On May 6, 1994, David Lew, the Nursing Home's new attorney, informed the Union that he would be the Nursing Home's new bargaining agent. (GCX-10). Mr. Lew stated that he needed several weeks to obtain and review the Nursing Home's files, and then negotiations could resume. (Id.). Having failed to hear from Mr. Lew by June 2, 1994, Mr. Yaeger wrote him a letter stressing the need to resume bargaining as soon as possible. The Union's attorney, Lisa Morowitz, made follow-up calls to Mr. Lew on June 3 and 10, 1994 to reiterate the Union's request for the resumption of bargaining. Mr. Lew informed Ms. Morowitz that he had not yet received the files from Mr. Bochner. He also stated that he needed time to review the impact that NLRB v. Health Care & Retirement Corp. of America, U.S. , 114 S. Ct. 1778, 128 L. Ed. 2d 586 (1994), decided on May 23, 1994, might have on the bargaining unit. (Tr. 31-32).
Ms. Morowitz again called Mr. Lew on July 1, 1994 and was informed that the Nursing Home was of the opinion, based on the Supreme Court's decision, that there was no obligation to bargain with the Union because LPN's were supervisors under section 2(11) of the Act.
Shortly thereafter, on July 18, 1994, the Regional Director filed a complaint with the Board alleging that the Respondent had violated sections 8(a)(5) and (1) of the Act by failing and refusing to bargain with the exclusive bargaining representative. (GCX-1(c)).
A hearing on this complaint was held before Administrative Law Judge (ALJ) George Aleman on February 6 and 7, 1995. (Tr. 1-285). ALJ Aleman issued a written decision on May 12, 1995, in which he concluded that the Nursing Home engaged in unfair labor practices affecting commerce within the meaning of sections 8(a)(5) and (1) of the Act. (ALJ dec. at 8-9). In specific, the ALJ concluded that the Nursing Home's refusal to bargain and breaking off of negotiations constituted an unfair labor practice within the meaning of the Act. Accordingly, the ALJ ordered the Nursing Home to take affirmative actions necessary to effectuate the policies of the Act, and to cease and desist from refusing to bargain in good faith by refusing to meet with the Union at reasonable times. (ALJ Dec. at 9).
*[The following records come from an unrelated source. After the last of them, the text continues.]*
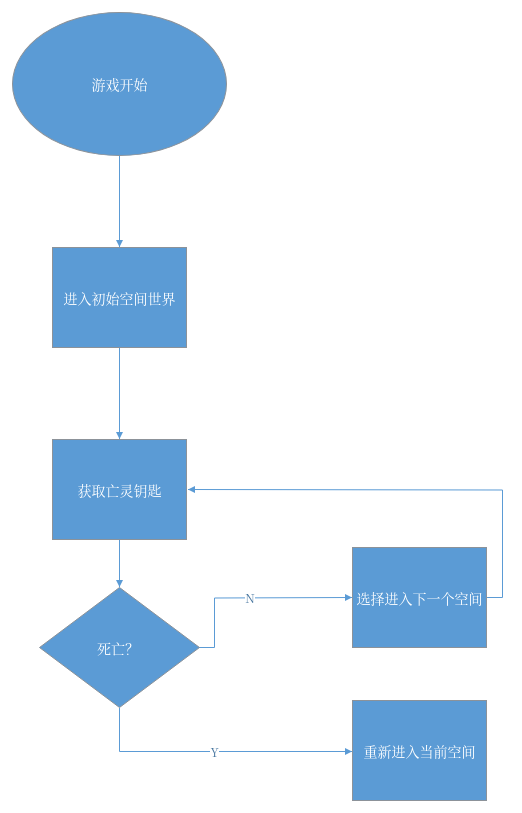
<!DOCTYPE html>
<html lang="zh-CN">
<head>
<meta charset="utf-8">
<title>游戏流程图</title>
<style>
:root {
  --paper: #ffffff;
  --fill: #5b9bd5;
  --outline: #8c9299;
  --connector: #5b9bd5;
  --node-text: #ffffff;
  --label-text: #46759f;
}
* { box-sizing: border-box; }
html, body { margin: 0; overflow: hidden; }
.flowchart {
  position: relative;
  width: 522px;
  height: 813px;
  overflow: hidden;
  background: var(--paper);
  font-family: "Noto Serif CJK SC", "Noto Serif", serif;
  font-size: 14px;
  line-height: 20px;
}
.connectors { position: absolute; left: 0; top: 0; display: block; }
.node {
  position: absolute;
  display: flex;
  align-items: center;
  justify-content: center;
  color: var(--node-text);
  white-space: nowrap;
}
.step {
  width: 135px;
  height: 101px;
  background: var(--fill);
  border: 1px solid var(--outline);
}
.start {
  left: 12px; top: 12px;
  width: 215px; height: 144px;
  background: var(--fill);
  border: 1px solid var(--outline);
  border-radius: 50%;
}
.enter-world { left: 52px; top: 247px; }
.get-key { left: 52px; top: 439px; }
.next-space { left: 352px; top: 547px; }
.retry-space { left: 352px; top: 700px; }
.decision { left: 39px; top: 587px; width: 160px; height: 121px; padding-left: 0; }
.decision span { position: relative; left: -1px; }
.branch {
  position: absolute;
  width: 10px;
  height: 14px;
  background: var(--paper);
  color: var(--label-text);
  font-size: 12px;
  line-height: 14px;
  display: flex;
  align-items: center;
  justify-content: center;
}
.branch-no { left: 245px; top: 591px; }
.branch-yes { left: 210px; top: 745px; width: 9px; }
</style>
</head>
<body>
<main class="flowchart">
  <svg class="connectors" width="522" height="813" viewBox="0 0 522 813" aria-hidden="true">
    <defs>
      <marker id="arrow" markerUnits="userSpaceOnUse" markerWidth="8" markerHeight="8" refX="7" refY="4" orient="auto">
        <polygon points="0,0.5 7,4 0,7.5" fill="var(--connector)"/>
      </marker>
    </defs>
    <g fill="none" stroke="var(--connector)" marker-end="url(#arrow)">
      <path d="M119.5 156V247" stroke="var(--outline)" marker-end="none"/>
      <path d="M119.5 156V247"/>
      <path d="M119.5 348V439"/>
      <path d="M119.5 540V587"/>
      <path d="M199 647.5H214.5V598L352 597.5"/>
      <path d="M119.5 708V751.5H352"/>
      <path d="M487 597.5H502.5V490L188 489.5"/>
    </g>
    <polygon points="39.5,647.5 119.5,587.5 199.5,647.5 119.5,707.5" fill="var(--fill)" stroke="var(--outline)"/>
  </svg>

  <div class="node start">游戏开始</div>
  <div class="node step enter-world">进入初始空间世界</div>
  <div class="node step get-key">获取亡灵钥匙</div>
  <div class="node decision"><span>死亡？</span></div>
  <div class="node step next-space">选择进入下一个空间</div>
  <div class="node step retry-space">重新进入当前空间</div>

  <span class="branch branch-no">N</span>
  <span class="branch branch-yes">Y</span>
</main>
</body>
</html>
The Nursing Home appealed ALJ Aleman's decision, and the case was transferred to the NLRB for final determination. Briefing by the parties was completed on June 9, 1995 before the Board.
A. Scope of Review Under Section 10(j) of the NLRA
With the passage of the Taft-Hartly Amendments of 1947, Congress enacted Section 10(j) of the Act, which provides:
The Board shall have power, upon issuance of a complaint as provided in subsection (b) charging that any person has engaged in or is engaging in an unfair labor practice, to petition any United States district court within any district wherein the unfair labor practice in question is alleged to have occurred or wherein such person resides or transacts business, for appropriate temporary relief or restraining order. Upon the filing of any such petition the court shall cause notice thereof to be served upon such person, and thereupon shall have jurisdiction to grant to the Board such temporary relief or restraining order as it deems just and proper.
Section 10(j) provides that after issuance of a complaint alleging a violation of any section of the Act, the Board can petition an appropriate district court for temporary equitable relief. "Interim relief may be granted without the showing of irreparable harm and a likelihood of success on the merits . . . ." Kobell v. Suburban Lines, 731 F.2d 1076, 1078 (3d Cir. 1984). A district court must make two determinations when deciding whether interim relief should be ordered: (1) whether there is ...